As Windows Server 2016 nears its September launch date, there are many organizations that are evaluating the software...
release. While there are many new features getting a lot of attention -- containers anyone? -- the core roles of Windows Server, including Active Directory, are also attracting notice in this new release. Here is a look at some key new Active Directory features.
Group membership expirations
Many systems administrators may have had to grant a user access to a resource or file on a temporary basis. This could be for situations with contractors or workers with a limited engagement with the organization or in educational or university settings where students come and go based on course registrations and part-time employment. Previously, administrators either depended on the identity lifecycle management software to handle these group memberships and removals or used a cumbersome process involving dynamic objects with specific time to live entries.
Enter privileged access management (PAM), a new feature in Windows Server 2016 that allows administrators to establish the duration of a group membership with a simple PowerShell option. To use PAM, enable the Active Directory optional features within the domain where the time-limited group memberships reside.
Enable-ADOptionalFeature 'Privileged Access Management Feature' -Scope ForestOrConfigurationSet -Target yourdomain.com
Next, add a group member to an existing group and specify the duration of that membership using the –MemberTimeToLive option:
Add-ADGroupMember -Identity 'Color Printer Users' -Members 'ssmith' -MemberTimeToLive (New-TimeSpan -Days 90)
That is all there is to it. You can then check up on these group members and see how much longer the membership has until it expires with this PowerShell command:
Get-ADGroup 'Color Printer Users' -Property member –ShowMemberTimeToLive
There are two caveats to this feature.

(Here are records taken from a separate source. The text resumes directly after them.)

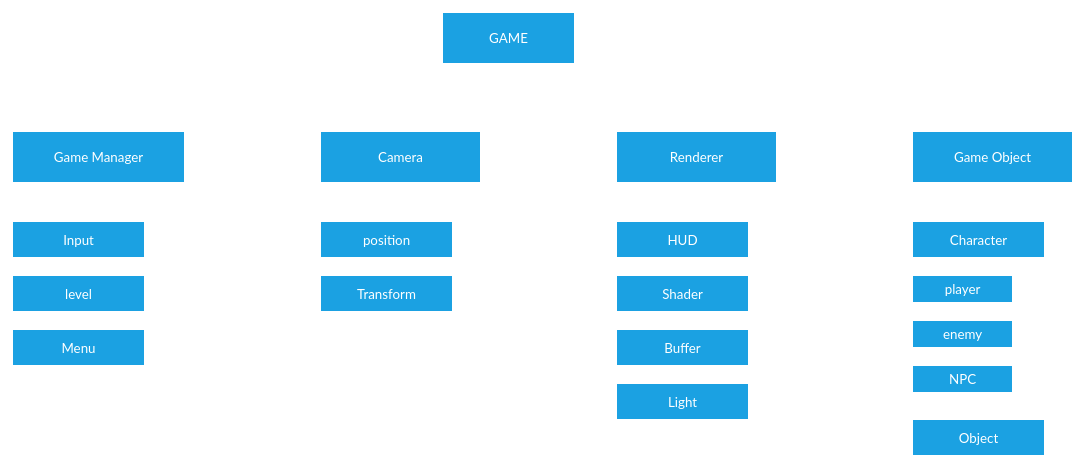
<!DOCTYPE html>
<html lang="en">
<head>
<meta charset="utf-8">
<title>Game architecture</title>
<style>
  :root {
    --box: #1ba1e2;
    --label: #ffffff;
    --paper: #ffffff;
  }
  * { box-sizing: border-box; margin: 0; padding: 0; }
  html, body { width: 1085px; height: 468px; overflow: hidden; background: var(--paper); }
  body { font: 400 13.33px/16px Lato, Carlito, sans-serif; color: var(--label); }
  .chart { width: 1085px; height: 468px; padding: 13px; }
  h1, h2, li {
    display: flex;
    align-items: center;
    justify-content: center;
    background: var(--box);
    font: inherit;
  }
  h1 { width: 131px; height: 50px; margin: 0 0 69px 430px; }
  .modules { display: grid; grid-template-columns: 171px 159px 159px 159px; column-gap: 137px; }
  h2 { height: 50px; margin-bottom: 40px; }
  ul { display: flex; flex-direction: column; gap: 19px; list-style: none; }
  li { width: 131px; height: 35px; }
  .kind { width: 99px; height: 26px; }
  .after-kinds { margin-top: 9px; }
</style>
</head>
<body>
<main class="chart">
  <h1>GAME</h1>
  <div class="modules">
    <section>
      <h2>Game Manager</h2>
      <ul>
        <li>Input</li>
        <li>level</li>
        <li>Menu</li>
      </ul>
    </section>
    <section>
      <h2>Camera</h2>
      <ul>
        <li>position</li>
        <li>Transform</li>
      </ul>
    </section>
    <section>
      <h2>Renderer</h2>
      <ul>
        <li>HUD</li>
        <li>Shader</li>
        <li>Buffer</li>
        <li>Light</li>
      </ul>
    </section>
    <section>
      <h2>Game Object</h2>
      <ul>
        <li>Character</li>
        <li class="kind">player</li>
        <li class="kind">enemy</li>
        <li class="kind">NPC</li>
        <li class="after-kinds">Object</li>
      </ul>
    </section>
  </div>
</main>
</body>
</html>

First, the system needs to be at Windows Server 2016 or Windows threshold forest functional level. Second, once this feature is enabled, it cannot be turned off.
Time sync improvements
While time synchronization can be a small detail, it can loom large enough to affect the authentication and operation of the entire Active Directory deployment. Time sync involves making sure all domain members get accurate, synchronized time from domain controllers, and making sure those domain controllers are synchronized to some reliable source.
There are sometimes quite a few problems that thwart time sync across a domain: virtual machine clock skew, failing time-sync requests, domain members set to obtain time-sync information from servers that no longer exist, traveling machines such as corporate laptops that do not often connect to the domain and obtain time synchronization and more.Windows Server 2016 contains several updates to domain time synchronization that will help mitigate some of these problems, including:
- Eliminating rounding errors that build up over time, contributing to sync errors.
- Increasing the frequency of synchronization adjustments so skew is not a large factor in time-based errors.
- Enhancing the accuracy of the synchronization up to tens of microseconds so even if time skew is present, frequent precise adjustments will remove the issue.
Active Directory Federation Services improvements
Lastly there are many enhancements to Active Directory Federation Services (AD FS), the software used to authenticate and authorize identities across security boundaries, including:
- Conditional access control. Conditional access control lets administrators set up what amounts to a minimum security baseline machines must have before they are allowed to connect to any given application. These conditions might include multifactor authentication, membership in particular groups, the health, patching and malware protection states of a device, or several other choices. This feature is similar to Network Access Protection, except it is not trying to protect the wire; it's enforced on a per-application basis for more granular control.
- You can use any LDAP3 directory with AD FS. Previously, to use AD FS, IT needed to set up a special Active Directory deployment, which might have consisted of a read-only domain controller or perhaps an Active Directory Application Mode domain. This took considerable effort and, especially in the case of mergers and acquisitions and working with third parties, was not worth the effort. Now, any directory -- including open source directories -- that supports LDAP3 can be used, making it that much easier to integrate Office 365 applications in a federated, managed state to existing offerings.
- Support for OAuth/OpenID Connect. Web applications such as Salesforce, Microsoft Dynamics, social media software, and other enterprise apps almost always use some sort of OAuth or OpenID to protect and manage identities. AD FS supports OAuth and OpenID in Windows Server 2016 to make integrating these web applications into existing identity management deployment more straightforward.
Should administrators consider updating Active Directory functional levels?